[RECORD SET — start]

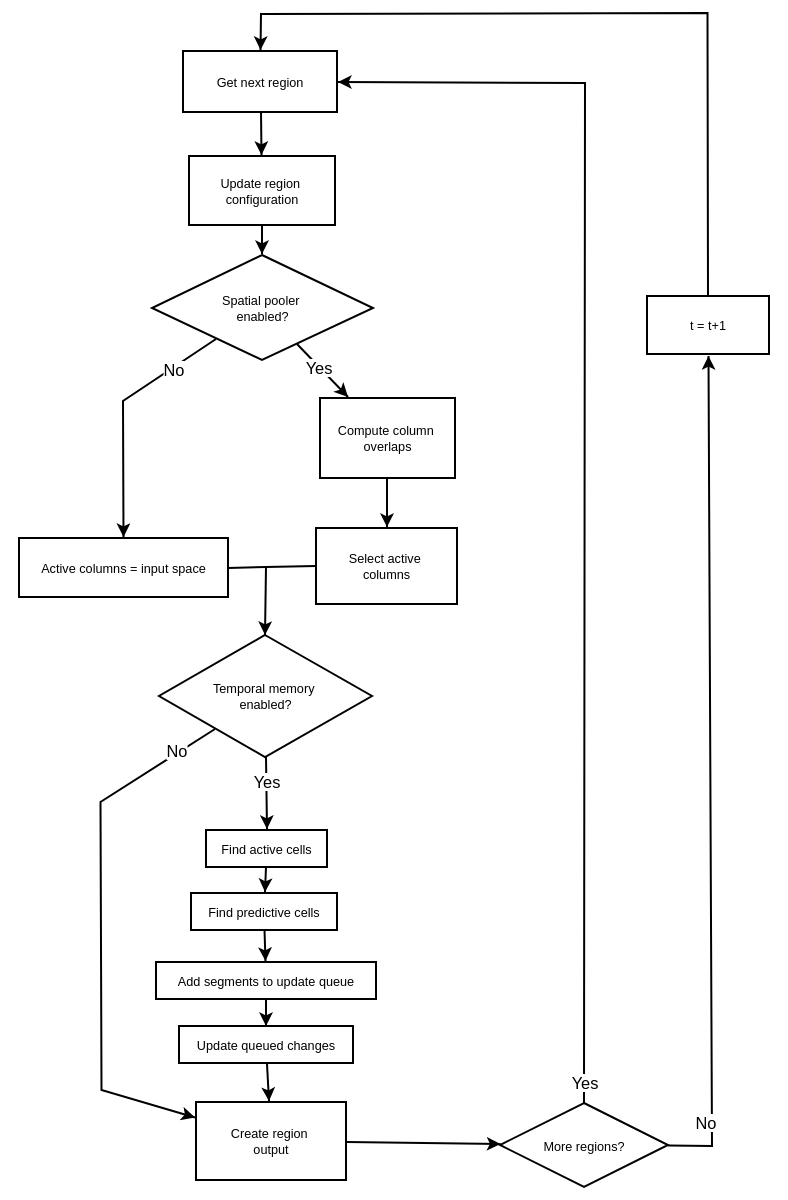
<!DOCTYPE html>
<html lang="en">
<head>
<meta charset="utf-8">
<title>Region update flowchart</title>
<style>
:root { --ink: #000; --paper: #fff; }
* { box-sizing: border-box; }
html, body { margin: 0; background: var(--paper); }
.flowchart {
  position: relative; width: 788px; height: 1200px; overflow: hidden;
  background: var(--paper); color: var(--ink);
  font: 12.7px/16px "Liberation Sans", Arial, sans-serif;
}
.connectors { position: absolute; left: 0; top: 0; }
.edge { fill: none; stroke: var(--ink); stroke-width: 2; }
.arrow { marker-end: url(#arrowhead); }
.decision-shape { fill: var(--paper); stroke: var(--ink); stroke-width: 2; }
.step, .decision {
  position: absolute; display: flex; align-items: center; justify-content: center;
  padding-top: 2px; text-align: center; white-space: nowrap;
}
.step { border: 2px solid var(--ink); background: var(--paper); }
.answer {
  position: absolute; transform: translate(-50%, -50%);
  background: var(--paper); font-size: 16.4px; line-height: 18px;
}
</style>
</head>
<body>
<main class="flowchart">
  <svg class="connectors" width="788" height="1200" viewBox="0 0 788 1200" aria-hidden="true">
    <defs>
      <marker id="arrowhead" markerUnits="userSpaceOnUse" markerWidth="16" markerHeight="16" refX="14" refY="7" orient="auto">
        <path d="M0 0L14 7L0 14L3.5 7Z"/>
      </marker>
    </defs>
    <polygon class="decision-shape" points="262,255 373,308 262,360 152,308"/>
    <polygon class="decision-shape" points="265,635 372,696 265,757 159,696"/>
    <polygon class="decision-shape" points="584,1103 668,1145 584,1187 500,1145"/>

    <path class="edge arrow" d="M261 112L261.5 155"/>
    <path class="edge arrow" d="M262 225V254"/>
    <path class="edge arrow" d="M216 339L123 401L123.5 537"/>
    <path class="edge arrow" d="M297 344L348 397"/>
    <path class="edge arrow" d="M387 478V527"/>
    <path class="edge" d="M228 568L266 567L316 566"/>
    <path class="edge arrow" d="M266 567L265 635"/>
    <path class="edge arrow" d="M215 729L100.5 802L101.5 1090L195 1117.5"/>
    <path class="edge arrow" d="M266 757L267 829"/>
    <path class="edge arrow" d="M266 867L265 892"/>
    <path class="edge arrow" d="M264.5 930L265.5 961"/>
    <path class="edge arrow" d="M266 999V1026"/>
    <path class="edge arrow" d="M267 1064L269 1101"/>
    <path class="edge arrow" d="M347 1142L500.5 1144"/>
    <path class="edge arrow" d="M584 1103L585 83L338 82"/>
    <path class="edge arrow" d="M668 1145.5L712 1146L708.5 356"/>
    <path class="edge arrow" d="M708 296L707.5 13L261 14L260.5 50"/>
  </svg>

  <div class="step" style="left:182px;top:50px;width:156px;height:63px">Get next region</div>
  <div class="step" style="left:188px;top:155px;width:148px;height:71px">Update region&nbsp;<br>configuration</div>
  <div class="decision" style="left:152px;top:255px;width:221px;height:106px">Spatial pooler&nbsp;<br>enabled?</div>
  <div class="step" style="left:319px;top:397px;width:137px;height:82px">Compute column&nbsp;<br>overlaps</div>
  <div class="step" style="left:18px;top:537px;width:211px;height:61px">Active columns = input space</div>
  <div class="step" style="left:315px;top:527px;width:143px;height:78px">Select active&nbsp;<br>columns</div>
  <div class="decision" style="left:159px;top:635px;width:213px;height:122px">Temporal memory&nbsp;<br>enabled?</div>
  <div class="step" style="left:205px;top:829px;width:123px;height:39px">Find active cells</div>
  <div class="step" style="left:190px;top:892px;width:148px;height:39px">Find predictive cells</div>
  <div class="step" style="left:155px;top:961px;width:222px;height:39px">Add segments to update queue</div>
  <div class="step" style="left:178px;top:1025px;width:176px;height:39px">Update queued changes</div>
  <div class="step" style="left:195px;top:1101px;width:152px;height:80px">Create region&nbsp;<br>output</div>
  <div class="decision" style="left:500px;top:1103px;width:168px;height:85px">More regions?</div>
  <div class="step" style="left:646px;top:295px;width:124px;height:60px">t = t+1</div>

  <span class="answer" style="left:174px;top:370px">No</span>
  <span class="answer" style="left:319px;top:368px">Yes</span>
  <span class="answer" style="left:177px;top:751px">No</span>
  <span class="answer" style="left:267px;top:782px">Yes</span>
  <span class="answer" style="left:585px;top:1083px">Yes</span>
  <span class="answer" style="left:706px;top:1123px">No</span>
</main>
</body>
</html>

[RECORD SET — finish]
[RECORD SET — start]

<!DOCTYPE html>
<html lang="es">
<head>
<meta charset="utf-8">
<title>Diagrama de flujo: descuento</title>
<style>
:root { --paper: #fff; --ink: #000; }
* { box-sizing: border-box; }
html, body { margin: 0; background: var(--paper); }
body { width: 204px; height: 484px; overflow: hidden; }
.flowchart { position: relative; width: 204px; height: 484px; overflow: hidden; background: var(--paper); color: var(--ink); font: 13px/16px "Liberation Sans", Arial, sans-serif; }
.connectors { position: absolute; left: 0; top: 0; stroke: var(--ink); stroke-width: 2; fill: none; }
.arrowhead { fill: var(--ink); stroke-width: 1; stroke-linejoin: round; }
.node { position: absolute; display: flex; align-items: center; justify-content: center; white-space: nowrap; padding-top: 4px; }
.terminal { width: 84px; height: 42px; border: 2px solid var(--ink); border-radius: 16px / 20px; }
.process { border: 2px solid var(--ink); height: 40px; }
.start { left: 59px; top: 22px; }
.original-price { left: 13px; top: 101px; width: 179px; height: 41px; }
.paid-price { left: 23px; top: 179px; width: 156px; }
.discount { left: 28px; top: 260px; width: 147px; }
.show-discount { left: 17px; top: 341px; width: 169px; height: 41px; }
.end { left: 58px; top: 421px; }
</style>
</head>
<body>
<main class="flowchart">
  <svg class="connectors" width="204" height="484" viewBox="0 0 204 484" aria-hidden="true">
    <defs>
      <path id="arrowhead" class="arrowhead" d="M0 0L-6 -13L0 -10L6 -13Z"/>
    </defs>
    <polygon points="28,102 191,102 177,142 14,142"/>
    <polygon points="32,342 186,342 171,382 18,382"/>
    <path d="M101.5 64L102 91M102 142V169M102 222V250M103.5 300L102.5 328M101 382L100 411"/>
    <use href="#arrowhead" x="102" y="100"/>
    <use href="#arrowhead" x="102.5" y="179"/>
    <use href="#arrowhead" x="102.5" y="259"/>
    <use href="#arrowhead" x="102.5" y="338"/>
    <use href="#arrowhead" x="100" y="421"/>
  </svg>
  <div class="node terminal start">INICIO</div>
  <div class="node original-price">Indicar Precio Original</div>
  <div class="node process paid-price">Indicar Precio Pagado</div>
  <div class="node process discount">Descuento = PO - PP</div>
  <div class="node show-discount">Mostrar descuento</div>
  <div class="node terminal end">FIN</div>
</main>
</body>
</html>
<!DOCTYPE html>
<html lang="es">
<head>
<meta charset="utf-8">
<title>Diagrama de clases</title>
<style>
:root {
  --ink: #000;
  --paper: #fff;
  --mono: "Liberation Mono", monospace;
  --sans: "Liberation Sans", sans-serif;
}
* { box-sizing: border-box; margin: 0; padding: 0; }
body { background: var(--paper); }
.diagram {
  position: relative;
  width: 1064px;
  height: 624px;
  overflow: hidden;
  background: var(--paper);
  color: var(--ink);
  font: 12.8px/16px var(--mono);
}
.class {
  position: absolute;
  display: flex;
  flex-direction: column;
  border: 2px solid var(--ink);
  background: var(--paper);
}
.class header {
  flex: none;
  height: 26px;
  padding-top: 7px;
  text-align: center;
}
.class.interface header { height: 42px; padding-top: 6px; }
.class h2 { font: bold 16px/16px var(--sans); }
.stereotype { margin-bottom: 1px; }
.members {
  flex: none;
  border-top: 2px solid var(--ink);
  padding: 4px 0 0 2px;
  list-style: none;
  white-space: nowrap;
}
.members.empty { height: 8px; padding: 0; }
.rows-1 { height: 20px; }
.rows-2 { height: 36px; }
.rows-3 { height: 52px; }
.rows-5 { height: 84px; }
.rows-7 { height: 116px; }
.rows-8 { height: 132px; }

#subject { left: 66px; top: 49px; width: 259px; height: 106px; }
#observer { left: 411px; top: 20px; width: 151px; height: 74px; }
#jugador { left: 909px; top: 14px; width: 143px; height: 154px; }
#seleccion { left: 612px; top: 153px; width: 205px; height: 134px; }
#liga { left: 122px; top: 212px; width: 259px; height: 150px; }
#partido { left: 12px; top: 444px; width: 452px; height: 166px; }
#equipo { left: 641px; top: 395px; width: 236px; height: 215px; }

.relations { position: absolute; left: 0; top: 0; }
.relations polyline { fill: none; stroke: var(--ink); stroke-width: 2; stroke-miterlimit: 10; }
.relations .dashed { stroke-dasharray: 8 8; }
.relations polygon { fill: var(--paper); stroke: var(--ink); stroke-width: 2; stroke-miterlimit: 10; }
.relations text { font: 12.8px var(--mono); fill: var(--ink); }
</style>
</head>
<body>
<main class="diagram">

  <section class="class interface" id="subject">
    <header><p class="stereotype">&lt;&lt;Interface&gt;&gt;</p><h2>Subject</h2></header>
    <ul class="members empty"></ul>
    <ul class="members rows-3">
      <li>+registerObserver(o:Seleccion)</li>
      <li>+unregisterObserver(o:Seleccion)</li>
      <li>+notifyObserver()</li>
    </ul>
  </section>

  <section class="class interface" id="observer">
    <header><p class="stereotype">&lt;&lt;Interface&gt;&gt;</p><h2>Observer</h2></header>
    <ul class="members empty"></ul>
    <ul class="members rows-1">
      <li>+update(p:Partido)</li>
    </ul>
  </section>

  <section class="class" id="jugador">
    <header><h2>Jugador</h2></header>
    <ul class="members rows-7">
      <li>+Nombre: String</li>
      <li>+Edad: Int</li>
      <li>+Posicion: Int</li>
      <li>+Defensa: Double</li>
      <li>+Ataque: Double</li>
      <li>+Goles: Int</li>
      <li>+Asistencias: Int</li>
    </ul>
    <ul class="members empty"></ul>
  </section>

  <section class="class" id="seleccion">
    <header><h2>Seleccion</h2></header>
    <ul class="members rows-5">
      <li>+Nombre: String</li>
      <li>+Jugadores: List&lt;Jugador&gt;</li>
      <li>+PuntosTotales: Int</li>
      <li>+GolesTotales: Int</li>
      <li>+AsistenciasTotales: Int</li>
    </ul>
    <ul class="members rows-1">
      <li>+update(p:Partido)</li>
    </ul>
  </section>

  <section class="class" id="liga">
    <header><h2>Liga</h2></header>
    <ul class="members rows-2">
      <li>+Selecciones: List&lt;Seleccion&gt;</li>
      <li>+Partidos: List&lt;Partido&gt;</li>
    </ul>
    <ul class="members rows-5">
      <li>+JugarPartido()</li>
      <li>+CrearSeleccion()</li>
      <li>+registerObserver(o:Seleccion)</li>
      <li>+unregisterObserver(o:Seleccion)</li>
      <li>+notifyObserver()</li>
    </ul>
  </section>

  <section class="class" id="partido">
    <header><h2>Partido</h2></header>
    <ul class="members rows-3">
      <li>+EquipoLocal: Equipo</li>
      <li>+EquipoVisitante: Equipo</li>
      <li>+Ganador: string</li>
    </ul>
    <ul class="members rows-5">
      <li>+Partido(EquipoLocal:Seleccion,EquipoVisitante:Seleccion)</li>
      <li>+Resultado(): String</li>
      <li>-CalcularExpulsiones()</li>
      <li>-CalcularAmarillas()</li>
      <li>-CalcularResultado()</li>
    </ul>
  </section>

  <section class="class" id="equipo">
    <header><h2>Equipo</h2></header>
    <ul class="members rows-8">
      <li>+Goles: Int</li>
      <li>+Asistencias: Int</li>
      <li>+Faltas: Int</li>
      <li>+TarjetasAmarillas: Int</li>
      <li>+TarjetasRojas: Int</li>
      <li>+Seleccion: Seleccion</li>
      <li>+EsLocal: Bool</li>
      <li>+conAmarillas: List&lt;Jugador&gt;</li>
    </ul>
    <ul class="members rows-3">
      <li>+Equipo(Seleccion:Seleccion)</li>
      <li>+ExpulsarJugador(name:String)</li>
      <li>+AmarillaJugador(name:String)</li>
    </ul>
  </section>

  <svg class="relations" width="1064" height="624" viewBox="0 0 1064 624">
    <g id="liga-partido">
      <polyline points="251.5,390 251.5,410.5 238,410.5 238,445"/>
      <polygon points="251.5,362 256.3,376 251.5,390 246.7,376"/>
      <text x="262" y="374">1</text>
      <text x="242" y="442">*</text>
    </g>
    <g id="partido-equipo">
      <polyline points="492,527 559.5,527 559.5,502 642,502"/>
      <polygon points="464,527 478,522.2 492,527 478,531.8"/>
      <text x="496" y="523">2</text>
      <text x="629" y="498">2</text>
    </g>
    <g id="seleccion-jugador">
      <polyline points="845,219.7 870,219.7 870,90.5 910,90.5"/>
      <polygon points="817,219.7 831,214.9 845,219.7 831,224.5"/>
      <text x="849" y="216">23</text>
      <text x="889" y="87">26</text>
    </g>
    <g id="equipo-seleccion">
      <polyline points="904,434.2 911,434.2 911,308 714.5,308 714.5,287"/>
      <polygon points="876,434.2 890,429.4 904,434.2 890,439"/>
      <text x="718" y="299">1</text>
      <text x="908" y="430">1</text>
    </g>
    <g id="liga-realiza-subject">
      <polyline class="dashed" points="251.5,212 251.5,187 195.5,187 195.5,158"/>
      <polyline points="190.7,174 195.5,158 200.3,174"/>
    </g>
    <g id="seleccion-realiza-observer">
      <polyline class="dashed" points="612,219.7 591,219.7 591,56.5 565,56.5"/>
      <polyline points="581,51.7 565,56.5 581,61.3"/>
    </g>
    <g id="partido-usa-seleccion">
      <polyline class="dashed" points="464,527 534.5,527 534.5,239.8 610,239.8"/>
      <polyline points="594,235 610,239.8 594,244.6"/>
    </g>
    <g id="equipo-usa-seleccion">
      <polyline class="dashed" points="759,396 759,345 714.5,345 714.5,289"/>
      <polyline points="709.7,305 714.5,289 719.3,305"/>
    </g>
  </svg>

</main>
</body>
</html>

[RECORD SET — finish]

## WHAT THE TASK ASKS
Only a number should be given in reply: how many lines in the entries above hold "none".

## EXERCISE ANSWER
6